To become a nurse practitioner, an individual requires the following skills:
Excellent people skills Practitioner nurses are required to care for people of all backgrounds and ages.
Good communication and observation
Nurses must be good listeners and be aware of any changes in patients’ conditions. An ability to share knowledge and skills Nurses need to share their knowledge and skills with their patients and their patients’ carers.
An ability to work as part of a team Nurses need to be able to work as part of a large, multi-disciplinary team, comprising doctors, pharmacists, secretarial staff and many other professionals.
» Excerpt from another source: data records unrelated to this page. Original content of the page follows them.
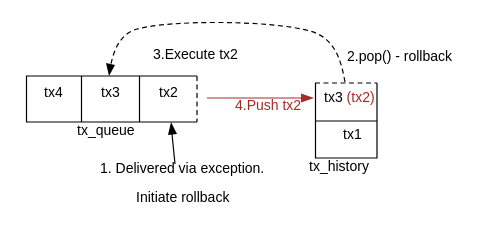
<!DOCTYPE html>
<html lang="en">
<head>
<meta charset="utf-8">
<title>Transaction rollback diagram</title>
<style>
  :root { --paper: #ffffff; --ink: #000000; --accent: #a52a2a; }
  * { box-sizing: border-box; margin: 0; }
  html, body { width: 495px; height: 238px; overflow: hidden; background: var(--paper); }
  .diagram {
    position: relative; width: 495px; height: 238px; overflow: hidden;
    color: var(--ink); font: 14px/16px "Liberation Sans", sans-serif;
  }
  .wires { position: absolute; inset: 0; }
  .wires .line { fill: none; stroke: var(--ink); stroke-width: 1.2; }
  .wires .dashed { stroke-dasharray: 5 3.5; }
  .wires .head { fill: var(--ink); }
  .wires .push { stroke: var(--accent); }
  .wires .push-head { fill: var(--accent); }
  .label { position: absolute; white-space: nowrap; }
  .accent { color: var(--accent); }
  .queue { position: absolute; left: 26px; top: 76px; width: 171px; height: 46px; display: grid; grid-template-columns: 55px 58px 58px; }
  .history { position: absolute; left: 315px; top: 83px; width: 62px; height: 75px; display: grid; grid-template-rows: 38px 37px; }
  .cell { white-space: nowrap; }
  .queue .cell { padding: 8px 0 0 18px; }
  .queue .cell:nth-child(2) { padding-left: 20px; }
  .queue .cell:nth-child(3) { padding-left: 20px; }
  .history .cell { padding: 6px 0 0 9px; }
  .history .cell:last-child { padding: 5px 0 0 28px; }
  .execute { left: 153px; top: 46px; }
  .pop { left: 347px; top: 48px; }
  .push-text { left: 235px; top: 97px; }
  .queue-name { left: 77px; top: 122px; }
  .history-name { left: 309px; top: 158px; }
  .delivered { left: 100px; top: 160px; }
  .initiate { left: 136px; top: 189px; }
</style>
</head>
<body>
<main class="diagram">
  <svg class="wires" width="495" height="238" viewBox="0 0 495 238" aria-hidden="true">
    <g id="queue-frame">
      <path class="line" d="M197 76H26.5V122H197M81.500 76V122M139.500 76V122"/>
      <path class="line dashed" d="M197 76V122"/>
    </g>
    <g id="history-frame">
      <path class="line" d="M315.500 83V158H377V83M315 121H377"/>
      <path class="line dashed" d="M315 83H377"/>
    </g>
    <g id="rollback-arrow">
      <path class="line dashed" d="M345 82C341 60 335 38 310 31C270 20 170 20 137 29C120 34 114 50 111 64"/>
      <polygon class="head" points="109,76 106,63 115,65"/>
    </g>
    <g id="push-arrow">
      <line class="line push" x1="207" y1="98" x2="302" y2="98"/>
      <polygon class="push-head" points="314,98 301,93.500 301,102.500"/>
    </g>
    <g id="delivery-arrow">
      <line class="line" x1="175" y1="164" x2="172" y2="134"/>
      <polygon class="head" points="171,122 168,135 177,134"/>
    </g>
  </svg>

  <div class="queue">
    <span class="cell">tx4</span>
    <span class="cell">tx3</span>
    <span class="cell">tx2</span>
  </div>
  <span class="label queue-name">tx_queue</span>

  <div class="history">
    <span class="cell">tx3 <span class="accent">(tx2)</span></span>
    <span class="cell">tx1</span>
  </div>
  <span class="label history-name">tx_history</span>

  <span class="label delivered">1. Delivered via exception.</span>
  <span class="label initiate">Initiate rollback</span>
  <span class="label pop">2.pop() - rollback</span>
  <span class="label execute">3.Execute tx2</span>
  <span class="label push-text accent">4.Push tx2</span>
</main>
</body>
</html>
An ability to stay calm in emotionally charged situations
Nurses must keep a calm head in a crisis and be able to put patients at ease.
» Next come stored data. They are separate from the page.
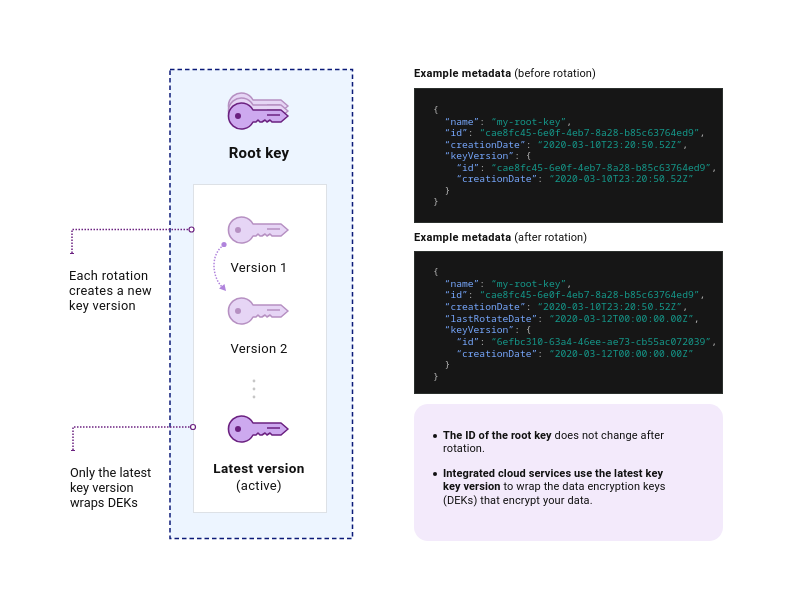
<!DOCTYPE html>
<html lang="en">
<head>
<meta charset="utf-8">
<title>Root key rotation</title>
<style>
:root {
  --ink: #111;
  --panel: #edf5ff;
  --panel-line: #0b1a78;
  --card-line: #dde1e6;
  --key-line: #6b2180;
  --key-fill: #cda9ef;
  --arc: #b083dc;
  --code-bg: #161616;
  --code-text: #b5b5b5;
  --code-name: #78a9ff;
  --code-value: #159a8c;
  --callout: #f3eafb;
}
* { box-sizing: border-box; margin: 0; padding: 0; }
body { width: 800px; height: 607px; overflow: hidden; background: #fff; }
.canvas {
  position: relative; width: 800px; height: 607px; overflow: hidden;
  background: #fff; color: var(--ink);
  font-family: Roboto, "Noto Sans", sans-serif;
}
.diagram { position: absolute; inset: 0; }
.label {
  position: absolute; left: 194px; width: 130px; text-align: center;
  font-size: 13px; line-height: 17px; letter-spacing: .3px; white-space: nowrap;
}
.label b { font-size: 13.5px; letter-spacing: .4px; }
.root { top: 144px; font-size: 15px; font-weight: 700; letter-spacing: .2px; line-height: 19px; }
.version-one { top: 259px; }
.version-two { top: 340px; }
.latest { top: 460px; }
.note { position: absolute; font-size: 12.8px; line-height: 15px; white-space: nowrap; }
.note-create { left: 69px; top: 268px; letter-spacing: .3px; }
.note-wrap { left: 70px; top: 465px; }
.details {
  position: absolute; left: 414px; top: 67px; width: 309px;
  display: flex; flex-direction: column;
}
h2 { font-size: 11px; line-height: 14px; font-weight: 400; letter-spacing: .1px; white-space: nowrap; }
h2 b { letter-spacing: .35px; }
pre {
  background: var(--code-bg); color: var(--code-text); border: 1px solid #2b302d;
  padding-left: 18px; overflow: hidden;
  font-family: "Noto Sans Mono", "DejaVu Sans Mono", monospace; font-size: 9.67px;
}
.before { height: 135px; margin: 7px 0 8px; padding-top: 15px; line-height: 11.5px; }
.after { height: 143px; margin: 6px 0 10px; padding-top: 14px; line-height: 11.67px; }
.n { color: var(--code-name); }
.v { color: var(--code-value); }
.callout {
  height: 137px; border-radius: 14px; background: var(--callout);
  padding: 25px 0 0 29px; list-style: none;
  display: flex; flex-direction: column; gap: 11px;
  font-size: 11px; line-height: 13.4px; letter-spacing: .12px; white-space: nowrap;
}
.callout li { position: relative; }
.callout li::before {
  content: ""; position: absolute; left: -10px; top: 5px;
  width: 4px; height: 4px; border-radius: 50%; background: var(--ink);
}
</style>
</head>
<body>
<main class="canvas">
  <svg class="diagram" width="800" height="607" viewBox="0 0 800 607" aria-hidden="true">
    <defs>
      <g id="key">
        <path d="M24 8H52L59 14L52 20H43L41 18L38 20L36 18L33 20H31L29 18L27 20H24A13 13 0 1 1 24 8Z" fill="var(--key-fill)" stroke="var(--key-line)" stroke-width="1.6" stroke-linejoin="round"/>
        <path d="M38 13H51" stroke="var(--key-line)" stroke-width="1.5"/>
        <circle cx="9" cy="14" r="3" fill="var(--key-line)"/>
      </g>
      <g id="faded-key">
        <path d="M24 8H52L59 14L52 20H43L41 18L38 20L36 18L33 20H31L29 18L27 20H24A13 13 0 1 1 24 8Z" fill="#e6d5f5" stroke="#b690c2" stroke-width="1.6" stroke-linejoin="round"/>
        <path d="M38 13H51" stroke="#b690c2" stroke-width="1.5"/>
        <circle cx="9" cy="14" r="3" fill="#b690c2"/>
      </g>
    </defs>

    <rect x="170" y="69.5" width="182.5" height="469" fill="var(--panel)" stroke="var(--panel-line)" stroke-width="1.5" stroke-dasharray="4.5 3"/>
    <rect x="193.5" y="184.5" width="133" height="328" fill="#fff" stroke="var(--card-line)"/>

    <use href="#faded-key" x="229" y="92"/>
    <use href="#faded-key" x="229" y="97"/>
    <use href="#key" x="229" y="102"/>
    <use href="#faded-key" x="229" y="216"/>
    <use href="#faded-key" x="229" y="297"/>
    <use href="#key" x="229" y="415"/>

    <g fill="#c6c6c6">
      <circle cx="254" cy="381" r="1.4"/>
      <circle cx="254" cy="389" r="1.4"/>
      <circle cx="254" cy="397" r="1.4"/>
    </g>

    <path d="M224 245C211 253 211 275 222 287" fill="none" stroke="var(--arc)" stroke-width="1.5" stroke-dasharray="1.5 1.5"/>
    <circle cx="224" cy="244.5" r="2.6" fill="var(--arc)"/>
    <polygon points="226,291 219,288.5 224.5,284" fill="var(--arc)"/>

    <g fill="none" stroke="var(--key-line)" stroke-width="1.5">
      <path d="M72 253V229.5H189M73 450V427H190" stroke-dasharray="1.5 1.5"/>
      <path d="M70 253.5H74M71 450.5H75" stroke-width="1"/>
      <circle cx="191.5" cy="229.5" r="2.5" fill="#fff" stroke-width="1.2"/>
      <circle cx="193" cy="427" r="2.5" fill="#fff" stroke-width="1.2"/>
    </g>
  </svg>

  <h1 class="label root">Root key</h1>
  <p class="label version-one">Version 1</p>
  <p class="label version-two">Version 2</p>
  <p class="label latest"><b>Latest version</b><br>(active)</p>

  <p class="note note-create">Each rotation<br>creates a new<br>key version</p>
  <p class="note note-wrap">Only the latest<br>key version<br>wraps DEKs</p>

  <section class="details">
    <h2><b>Example metadata</b> (before rotation)</h2>
<pre class="before">{
  <span class="n">“name”</span>: <span class="v">“my-root-key”</span>,
  <span class="n">“id”</span>: <span class="v">“cae8fc45-6e0f-4eb7-8a28-b85c63764ed9”</span>,
  <span class="n">“creationDate”</span>: <span class="v">“2020-03-10T23:20:50.52Z”</span>,
  <span class="n">“keyVersion”</span>: {
    <span class="n">“id”</span>: <span class="v">“cae8fc45-6e0f-4eb7-8a28-b85c63764ed9”</span>,
    <span class="n">“creationDate”</span>: <span class="v">“2020-03-10T23:20:50.52Z”</span>
  }
}</pre>
    <h2><b>Example metadata</b> (after rotation)</h2>
<pre class="after">{
  <span class="n">“name”</span>: <span class="v">“my-root-key”</span>,
  <span class="n">“id”</span>: <span class="v">“cae8fc45-6e0f-4eb7-8a28-b85c63764ed9”</span>,
  <span class="n">“creationDate”</span>: <span class="v">“2020-03-10T23:20:50.52Z”</span>,
  <span class="n">“lastRotateDate”</span>: <span class="v">“2020-03-12T00:00:00.00Z”</span>,
  <span class="n">“keyVersion”</span>: {
    <span class="n">“id”</span>: <span class="v">“6efbc310-63a4-46ee-ae73-cb55ac072039”</span>,
    <span class="n">“creationDate”</span>: <span class="v">“2020-03-12T00:00:00.00Z”</span>
  }
}</pre>
    <ul class="callout">
      <li><b>The ID of the root key</b> does not change after<br>rotation.</li>
      <li><b>Integrated cloud services use the latest key<br>key version</b> to wrap the data encryption keys<br>(DEKs) that encrypt your data.</li>
    </ul>
  </section>
</main>
</body>
</html>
Entry requirements for nursing
To work as a nurse in the NHS, it is essential for an individual to hold a degree in nursing. Once a student has completed their degree, they can register with the Nursing and Midwifery Council (NMC). To study for a degree, around five GCSE passes will be required and two A levels. All applicants must demonstrate high levels of literacy and numeracy and be of good character.
Branches of nursing
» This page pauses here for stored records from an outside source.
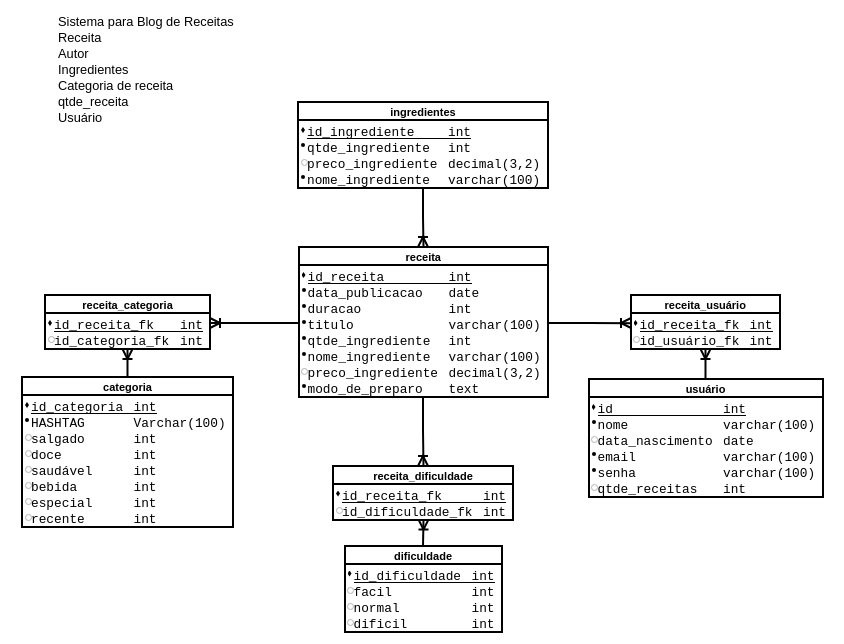
<!DOCTYPE html>
<html lang="pt-BR">
<head>
<meta charset="utf-8">
<title>Sistema para Blog de Receitas</title>
<style>
:root { --ink: #000; --paper: #fff; --optional: #b4b4b4; }
* { box-sizing: border-box; margin: 0; padding: 0; }
html, body { width: 844px; height: 644px; overflow: hidden; background: var(--paper); }
.diagram { position: relative; width: 844px; height: 644px; overflow: hidden; color: var(--ink); }
.notes { position: absolute; left: 58px; top: 14px; list-style: none; font: 12.8px/16px "Liberation Sans", Arial, sans-serif; white-space: nowrap; }
.connectors { position: absolute; left: 0; top: 0; fill: none; stroke: var(--ink); stroke-width: 2; }
.entity { position: absolute; left: var(--x); top: var(--y); width: var(--w); border: 2px solid var(--ink); background: var(--paper); }
.entity h2 { height: 18px; border-bottom: 2px solid var(--ink); font: bold 11px/18px "Liberation Sans", Arial, sans-serif; text-align: center; }
.fields { list-style: none; padding: 2px 0 0 8px; font: 12.8px/16px "Liberation Mono", "Courier New", monospace; white-space: nowrap; }
.fields li { position: relative; display: flex; height: 16px; }
.fields span { position: relative; top: 2px; }
.fields span:first-child { flex: none; width: var(--names); }
.fields li::before { content: ""; position: absolute; left: -6px; top: 4px; width: 4px; height: 4px; border-radius: 50%; background: var(--ink); }
.fields .optional::before { left: -6.5px; width: 5px; height: 5px; background: none; border: 1px solid var(--optional); }
.fields .key::before { top: 4px; height: 6px; border-radius: 0; clip-path: polygon(50% 0, 100% 50%, 50% 100%, 0 50%); }
.fields .key { width: max-content; }
.fields .key::after { content: ""; position: absolute; left: 0; right: 0; top: 15px; height: 1px; background: var(--ink); }
.ingredientes { --x: 297px; --y: 101px; --w: 252px; --names: 141px; }
.receita { --x: 297.5px; --y: 246px; --w: 251.5px; --names: 141px; }
.receita-categoria { --x: 44px; --y: 294px; --w: 167px; --names: 126px; }
.categoria { --x: 21px; --y: 376px; --w: 213px; --names: 102.5px; }
.receita-usuario { --x: 629.5px; --y: 294px; --w: 151.5px; --names: 110px; }
.usuario { --x: 587.5px; --y: 378px; --w: 236px; --names: 125.5px; }
.receita-dificuldade { --x: 332px; --y: 464.5px; --w: 182px; --names: 141px; }
.dificuldade { --x: 343.5px; --y: 544.5px; --w: 159px; --names: 118px; }
</style>
</head>
<body>
<main class="diagram">
  <ul class="notes">
    <li>Sistema para Blog de Receitas</li>
    <li>Receita</li>
    <li>Autor</li>
    <li>Ingredientes</li>
    <li>Categoria de receita</li>
    <li>qtde_receita</li>
    <li>Usuário</li>
  </ul>

  <svg class="connectors" width="844" height="644" viewBox="0 0 844 644" aria-hidden="true">
    <defs>
      <path id="many" d="M-5 0L0 -10L5 0M-5 -10H5"/>
    </defs>
    <path d="M423 188V217L423.5 247"/>
    <path d="M299 323H210"/>
    <path d="M548 323H589L631 323.3"/>
    <path d="M423 397V431L423.5 466"/>
    <path d="M127.5 349V377"/>
    <path d="M705.5 349V379"/>
    <path d="M423.5 520L423 546"/>
    <use href="#many" transform="translate(423 247)"/>
    <use href="#many" transform="translate(423 466)"/>
    <use href="#many" transform="translate(210 323) rotate(90)"/>
    <use href="#many" transform="translate(631 323) rotate(-90)"/>
    <use href="#many" transform="translate(127.5 349) rotate(180)"/>
    <use href="#many" transform="translate(705.5 349) rotate(180)"/>
    <use href="#many" transform="translate(423.5 519.5) rotate(180)"/>
  </svg>

  <section class="entity ingredientes">
    <h2>ingredientes</h2>
    <ul class="fields">
      <li class="key"><span>id_ingrediente</span><span>int</span></li>
      <li><span>qtde_ingrediente</span><span>int</span></li>
      <li class="optional"><span>preco_ingrediente</span><span>decimal(3,2)</span></li>
      <li><span>nome_ingrediente</span><span>varchar(100)</span></li>
    </ul>
  </section>

  <section class="entity receita">
    <h2>receita</h2>
    <ul class="fields">
      <li class="key"><span>id_receita</span><span>int</span></li>
      <li><span>data_publicacao</span><span>date</span></li>
      <li><span>duracao</span><span>int</span></li>
      <li><span>titulo</span><span>varchar(100)</span></li>
      <li><span>qtde_ingrediente</span><span>int</span></li>
      <li><span>nome_ingrediente</span><span>varchar(100)</span></li>
      <li class="optional"><span>preco_ingrediente</span><span>decimal(3,2)</span></li>
      <li><span>modo_de_preparo</span><span>text</span></li>
    </ul>
  </section>

  <section class="entity receita-categoria">
    <h2>receita_categoria</h2>
    <ul class="fields">
      <li class="key"><span>id_receita_fk</span><span>int</span></li>
      <li class="optional"><span>id_categoria_fk</span><span>int</span></li>
    </ul>
  </section>

  <section class="entity categoria">
    <h2>categoria</h2>
    <ul class="fields">
      <li class="key"><span>id_categoria</span><span>int</span></li>
      <li><span>HASHTAG</span><span>Varchar(100)</span></li>
      <li class="optional"><span>salgado</span><span>int</span></li>
      <li class="optional"><span>doce</span><span>int</span></li>
      <li class="optional"><span>saudável</span><span>int</span></li>
      <li class="optional"><span>bebida</span><span>int</span></li>
      <li class="optional"><span>especial</span><span>int</span></li>
      <li class="optional"><span>recente</span><span>int</span></li>
    </ul>
  </section>

  <section class="entity receita-usuario">
    <h2>receita_usuário</h2>
    <ul class="fields">
      <li class="key"><span>id_receita_fk</span><span>int</span></li>
      <li class="optional"><span>id_usuário_fk</span><span>int</span></li>
    </ul>
  </section>

  <section class="entity usuario">
    <h2>usuário</h2>
    <ul class="fields">
      <li class="key"><span>id</span><span>int</span></li>
      <li><span>nome</span><span>varchar(100)</span></li>
      <li class="optional"><span>data_nascimento</span><span>date</span></li>
      <li><span>email</span><span>varchar(100)</span></li>
      <li><span>senha</span><span>varchar(100)</span></li>
      <li class="optional"><span>qtde_receitas</span><span>int</span></li>
    </ul>
  </section>

  <section class="entity receita-dificuldade">
    <h2>receita_dificuldade</h2>
    <ul class="fields">
      <li class="key"><span>id_receita_fk</span><span>int</span></li>
      <li class="optional"><span>id_dificuldade_fk</span><span>int</span></li>
    </ul>
  </section>

  <section class="entity dificuldade">
    <h2>dificuldade</h2>
    <ul class="fields">
      <li class="key"><span>id_dificuldade</span><span>int</span></li>
      <li class="optional"><span>facil</span><span>int</span></li>
      <li class="optional"><span>normal</span><span>int</span></li>
      <li class="optional"><span>dificil</span><span>int</span></li>
    </ul>
  </section>
</main>
</body>
</html>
Pre-registration nursing degree programmes are offered in four different branches of nursing: adult nursing, paediatric nursing, learning disability nursing, and mental health nursing. A prospective nurse must decide on the branch they wish to train for before choosing their course.
All nursing degrees consist of Common Foundation Programmes (CFP). These programmes provide students with the knowledge and skills they require, regardless of the branch of nursing they have chosen. CFP last for one year. Following the CFP, an individual will be able to specialise in their chosen area. Specialist training will take place over two years, meaning that a nursing degree will take three years to complete if studied full-time. It is possible to study nursing part-time, should a student choose to do this. A pre-registration nursing degree comprises of both theoretical nursing knowledge and supervised nursing practice. Supervised nursing practice makes up 50 per cent of the programme and is conducted in a suitable work environment.